Nor did defendants carry their burden of proof to establish Chapple failed to mitigate damages. Defendants claim Chapple refused a bid of $3,200 to repair the system. The court was free to disbelieve testimony of Petrich that he informed Chapple of this bid. This court cannot reweigh the evidence.
Finally, Petrich asserts he was improperly joined as a defendant since he was not a party to the construction contract itself. This argument misconceives the legal basis of Petrich's liability. As the court stated, a fiduciary relationship existed between Petrich and Chapple. A breach of this relationship resulted from Petrich's failure to fully disclose facts necessary for Chapple to intelligently enter the construction contract. Such factual base supports liability dehors the construction contract. (See generally 1 Witkin, Summary of Cal.Law (8th ed.) Agency and Employment, ss 84-86.) The court's written findings of Petrich's liability are consistent with the incorporated oral findings.
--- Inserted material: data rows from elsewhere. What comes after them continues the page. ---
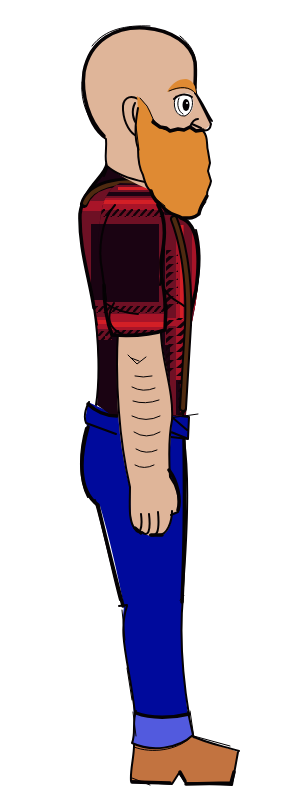
<!DOCTYPE html>
<html lang="en">
<head>
<meta charset="utf-8">
<title>Lumberjack, side view</title>
<style>
:root {
  --paper: #ffffff;
  --ink: #050204;
  --skin: #dfb599;
  --beard: #df8a33;
  --denim: #000a9c;
  --cuff: #525ade;
  --boot: #c27340;
  --shirt-dark: #1a0312;
  --shirt-wine: #6e1024;
  --shirt-red: #a81428;
  --shirt-bright: #d31f26;
  --strap: #4f2a10;
}
html, body { margin: 0; background: var(--paper); overflow: hidden; }
.figure { display: block; width: 286px; height: 800px; }
.line { fill: none; stroke: var(--ink); stroke-width: 2; stroke-linecap: round; stroke-linejoin: round; }
.bold { stroke-width: 3.5; }
.thin { stroke-width: 1; }
.skin { fill: var(--skin); }
.beard { fill: var(--beard); }
.denim { fill: var(--denim); }
.cuff { fill: var(--cuff); }
.boot { fill: var(--boot); }
.dark { fill: var(--shirt-dark); }
.wine { fill: var(--shirt-wine); }
.red { fill: var(--shirt-red); }
.bright { fill: var(--shirt-bright); }
.strap { fill: none; stroke: var(--strap); stroke-width: 4; stroke-linecap: round; }
.strap-edge { fill: none; stroke: var(--ink); stroke-width: 8; stroke-linecap: round; }
</style>
</head>
<body>
<svg class="figure" viewBox="0 0 286 800" role="img" aria-label="Bald lumberjack with an orange beard, plaid shirt, suspenders and jeans, seen from the side">
  <defs>
    <pattern id="hatch" width="7" height="8" patternUnits="userSpaceOnUse">
      <path d="M-1 8L6 0h3L2 8z" fill="#120209"/>
    </pattern>
    <pattern id="chest-hatch" width="16" height="8" patternUnits="userSpaceOnUse">
      <path d="M0 8L9 0h5L5 8z" fill="#120209"/>
    </pattern>
    <path id="torso-shape" d="M108 163C105 178 84 188 81 215C79 248 89 275 94 308C99 345 99 380 97 405L114 417L186 415L190 330C198 300 201 265 198 240C196 228 190 224 181 218L150 182z"/>
    <path id="sleeve-shape" d="M99 232C101 208 104 190 120 183L152 184C166 198 168 225 163 250C161 270 166 290 166 308L165 330C148 336 130 336 112 335C106 320 105 300 104 285C99 268 97 250 99 232z"/>
    <clipPath id="torso-clip"><use href="#torso-shape"/></clipPath>
    <clipPath id="sleeve-clip"><use href="#sleeve-shape"/></clipPath>
  </defs>

  <g id="boot">
    <path class="boot" d="M134 738C134 755 130 770 131 782L172 784L179 774L186 784L232 785L238 752C222 745 204 744 192 735z"/>
    <path class="line" d="M134 740C135 755 130 768 131 781L172 784L179 773L186 783L232 785L238 752M192 736C206 743 223 746 239 751"/>
    <path class="line bold" d="M132 782L170 783M186 784L231 783L234 772M180 772L185 781"/>
    <path class="line thin" d="M190 735L230 746M132 778L150 785"/>
  </g>

  <g id="jeans">
    <path class="denim" d="M88 402L114 414L188 415L189 437L184 440C186 500 185 560 182 604C180 640 184 680 188 716L134 716C133 675 119 640 124 606C118 575 108 532 100 506C83 494 80 475 83 452L88 428L85 421z"/>
    <path class="line bold" d="M88 427C80 455 77 490 98 505C106 540 115 575 123 606M184 440C185 500 184 560 182 602"/>
    <path class="line" d="M89 402C85 410 84 418 86 423L116 434M171 437L188 439L189 417L172 415M86 428C79 452 79 480 88 497M95 500C104 530 112 570 120 600M184 440C190 480 187 540 182 600M127 606C117 635 130 665 135 714M183 596C179 640 184 685 189 715M119 606L127 605M173 418L187 430M171 432L186 438"/>
    <path class="line thin" d="M170 418L198 414M122 610L125 640M127 668L132 700M180 600L184 596"/>
    <path class="cuff" d="M135 712C150 720 172 717 188 714L193 735C180 749 150 753 132 743C134 733 133 722 135 712z"/>
    <path class="line" d="M136 711C132 722 136 734 132 743C151 752 178 749 193 735L188 712"/>
    <path class="line bold" d="M136 713C151 719 173 718 189 714"/>
    <path class="line thin" d="M133 712L136 736M190 711L194 738M134 747C152 754 177 750 190 738"/>
  </g>

  <g id="shirt">
    <use href="#torso-shape" class="dark"/>
    <g clip-path="url(#torso-clip)">
      <path class="wine" d="M80 188H120V224H80zM78 222H91V315H78zM90 300H112V340H90zM165 215H205V420H165z"/>
      <path class="red" d="M80 201H110V211H80zM90 317H112V329H90zM176 225H184V420H176zM192 220H202V310H192zM165 318H195V326H165z"/>
      <path class="bright" d="M90 320H112V324H90zM180 225H183V320H180z"/>
      <path class="dark" d="M165 345H170V415H165zM176 380H180V415H176zM80 176L120 165L155 184L110 186z"/>
      <path d="M166 250H178V310H166zM166 318H186V376H166zM178 376H190V416H178z" fill="url(#chest-hatch)"/>
      <path d="M90 306H112V313H90zM90 331H112V340H90z" fill="url(#hatch)"/>
    </g>
    <path class="line bold" d="M107 164C106 176 83 188 80 214C79 248 89 276 94 308M181 218C200 224 200 260 196 290L190 315"/>
    <path class="line" d="M94 308C99 340 100 380 96 405M91 290L97 325M196 230C204 260 197 290 191 312M108 166L104 176M187 370L183 416M165 290C171 300 178 301 184 306M167 378L172 415"/>
    <path class="line bold" d="M88 404C95 411 106 416 117 416"/>
  </g>

  <g id="suspenders">
    <path class="strap-edge" d="M84 204C90 185 115 179 148 183M174 219C183 242 190 280 188 325L183 408"/>
    <path class="strap" d="M85 203C92 186 116 180 148 183M174 219C183 242 190 280 188 325L183 408"/>
  </g>

  <g id="forearm">
    <path class="skin" d="M117 329L161 331C162 355 171 380 172 408C172 435 168 455 170 477C176 484 180 497 179 512L172 513C172 522 169 531 163 535L155 534L150 536L142 533L135 529C129 520 131 505 130 488C120 452 116 405 117 370z"/>
    <path class="line" d="M118 332C115 380 119 440 130 487C130 505 128 520 135 529M161 332C161 360 174 390 172 420C168 440 169 460 170 477C176 485 181 498 178 512L171 515M135 529C139 536 143 530 141 514M142 532C148 538 151 531 149 514M150 535C156 537 160 534 158 512M159 535C167 535 172 522 172 511"/>
    <path class="line bold" d="M169 470C178 482 181 500 178 510M135 528L141 533M151 535L162 535"/>
    <path class="line thin" d="M128 355L137 364L146 357M131 358L139 361M135 376Q143 378 152 376M132 387Q143 393 155 388M133 401Q145 405 159 400M132 416Q146 423 160 416M134 432Q146 440 160 432M136 449Q146 455 157 450M135 465Q144 470 154 465"/>
  </g>

  <g id="sleeve">
    <use href="#sleeve-shape" class="dark"/>
    <g clip-path="url(#sleeve-clip)">
      <path class="wine" d="M95 185H170V224H95zM100 302H170V338H100zM159 222H170V305H159z"/>
      <path class="red" d="M95 198H170V210H95zM100 314H170V330H100z"/>
      <path class="bright" d="M95 200H170V204H95zM100 322H170V327H100zM118 187H150V190H118z"/>
      <path d="M95 209H170V217H95zM100 306H170V313H100zM100 330H170V337H100z" fill="url(#hatch)"/>
      <path class="dark" d="M95 192H170V196H95z"/>
    </g>
    <path class="line bold" d="M104 285C104 305 107 322 112 335C131 336 149 336 165 330L166 305M161 260C160 280 166 290 165 310M158 205C168 222 164 245 161 260"/>
    <path class="line" d="M115 205C101 220 98 250 102 270L106 300M114 303C105 318 110 328 120 333M105 303Q120 313 138 314M164 250L160 285"/>
  </g>

  <g id="head">
    <path class="skin" d="M107 166L106 139C92 127 83 105 83 80C84 48 110 27 142 27C172 28 193 42 196 64C197 76 195 86 196 93L211 124L205 130L190 132L150 190C132 182 118 175 107 166z"/>
    <path class="line bold" d="M104 136C89 121 81 95 84 72C90 40 116 26 145 28C172 30 192 44 195 62C196 72 195 80 195 88"/>
    <path class="line" d="M85 100C88 120 96 132 106 139C107 150 104 158 107 166C117 175 130 179 145 182M195 66L195 92C201 103 206 114 211 124C210 131 206 130 203 131M195 93C202 101 207 114 212 121M190 127Q193 119 198 119M192 124L201 128"/>
    <path class="line thin" d="M82 82C80 102 89 120 97 128M92 46C105 29 126 25 150 26M180 36C192 46 197 55 196 72M98 128L106 140"/>
    <g id="ear">
      <path class="skin" d="M139 99C131 94 123 98 123 109C123 122 131 134 137 136z"/>
      <path class="line" d="M138 99C129 94 122 99 123 110C124 124 131 134 137 136M135 103C131 111 133 120 137 124"/>
    </g>
    <g id="eye">
      <path d="M190 94C180 92 173 97 174 106C175 115 183 119 190 113C195 107 194 98 190 94z" fill="#fff"/>
      <path class="line" d="M174 99C179 94 186 93 192 97"/>
      <path class="line thin" d="M176 96C172 104 175 117 185 116C194 112 194 99 190 95M179 98C176 105 179 112 183 114"/>
      <ellipse cx="186" cy="105" rx="3.5" ry="6" fill="#050204"/>
      <circle cx="187" cy="103" r="1" fill="#fff"/>
    </g>
    <path id="eyebrow" class="beard" d="M167 92C172 83 178 79 186 79C192 80 196 85 197 95C190 87 181 87 167 92z"/>
    <path class="line thin" d="M169 91C180 86 190 86 196 94M195 82L197 96"/>
  </g>

  <g id="beard">
    <path class="beard" d="M137 96L143 101L147 107L150 110L153 120C158 125 162 128 169 130C179 131 187 125 193 129L203 131C208 136 207 144 208 151L210 163L208 171L211 181C210 188 206 190 207 196C203 204 200 207 199 214C193 219 187 217 182 218C174 214 167 214 163 207C158 202 152 199 151 191C145 186 146 178 142 173C139 163 140 154 137 146C134 132 137 116 138 109z"/>
    <path class="line" d="M138 108C135 124 134 137 138 148C138 158 139 168 143 175C145 182 146 188 151 191M153 120C157 126 163 129 169 130M203 131C209 137 206 145 208 151L210 163L208 171L211 181C210 188 206 190 207 196"/>
    <path class="line bold" d="M151 191C153 199 158 203 163 207C168 214 174 214 182 218C188 218 193 219 199 214C200 207 203 204 207 196M153 122L160 127L166 128L170 131L178 129L184 130L190 127L196 131L203 130"/>
    <path class="line thin" d="M140 98L147 106L150 112L154 121M136 126L139 150M155 198L165 206M198 213L206 202"/>
  </g>
</svg>
</body>
</html>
Since the right of recovery against Petrich arose from breach of his agency, duties independent of the construction contract, an award of attorney fees based upon the construction contract was improper.
This matter therefore is remanded with directions to the trial court to strike the award of attorney fees against Petrich and to assess attorney fees against Big Bear in a sum the trial court determines to be the reasonable apportioned share for prosecuting this action including appeal against Big Bear only. (Cf., Wagner v. Benson, 101 Cal.App.3d 27, 36-37, 161 Cal.Rptr. 516.)
In all other respects, the judgment is affirmed. Chapple is awarded costs on appeal.
1. Code of Civil Procedure section 632 in pertinent part provides: “In superior, municipal, and justice courts, upon the trial of a question of fact by the court, written findings of fact and conclusions of law shall not be required, except as herein provided. (P) In superior courts, upon such trial, the court shall announce its intended decision. Within the time after such announcement permitted by rules of the Judicial Council, any party appearing at the trial may request findings. Unless findings are requested, the court shall not be required to make written findings and conclusions. (P) Where findings are required, they shall fairly disclose the court's determination of all issues of fact in the case.”
2. Big Bear-Petrich's proposed finding number 12 makes this concession: “ROBERT PETRICH did not tell the plaintiff that the change in the air conditioning capacity created a marginal system because he reasonably believed that the cost of upgrading of the air conditioning system would be borne by Daniel Rodriques and because he believed the plaintiff had delegated decision-making on the subject to Daniel Rodriques.”
STANIFORTH, Associate Justice.
GERALD BROWN, P. J., and WIENER, J., concur.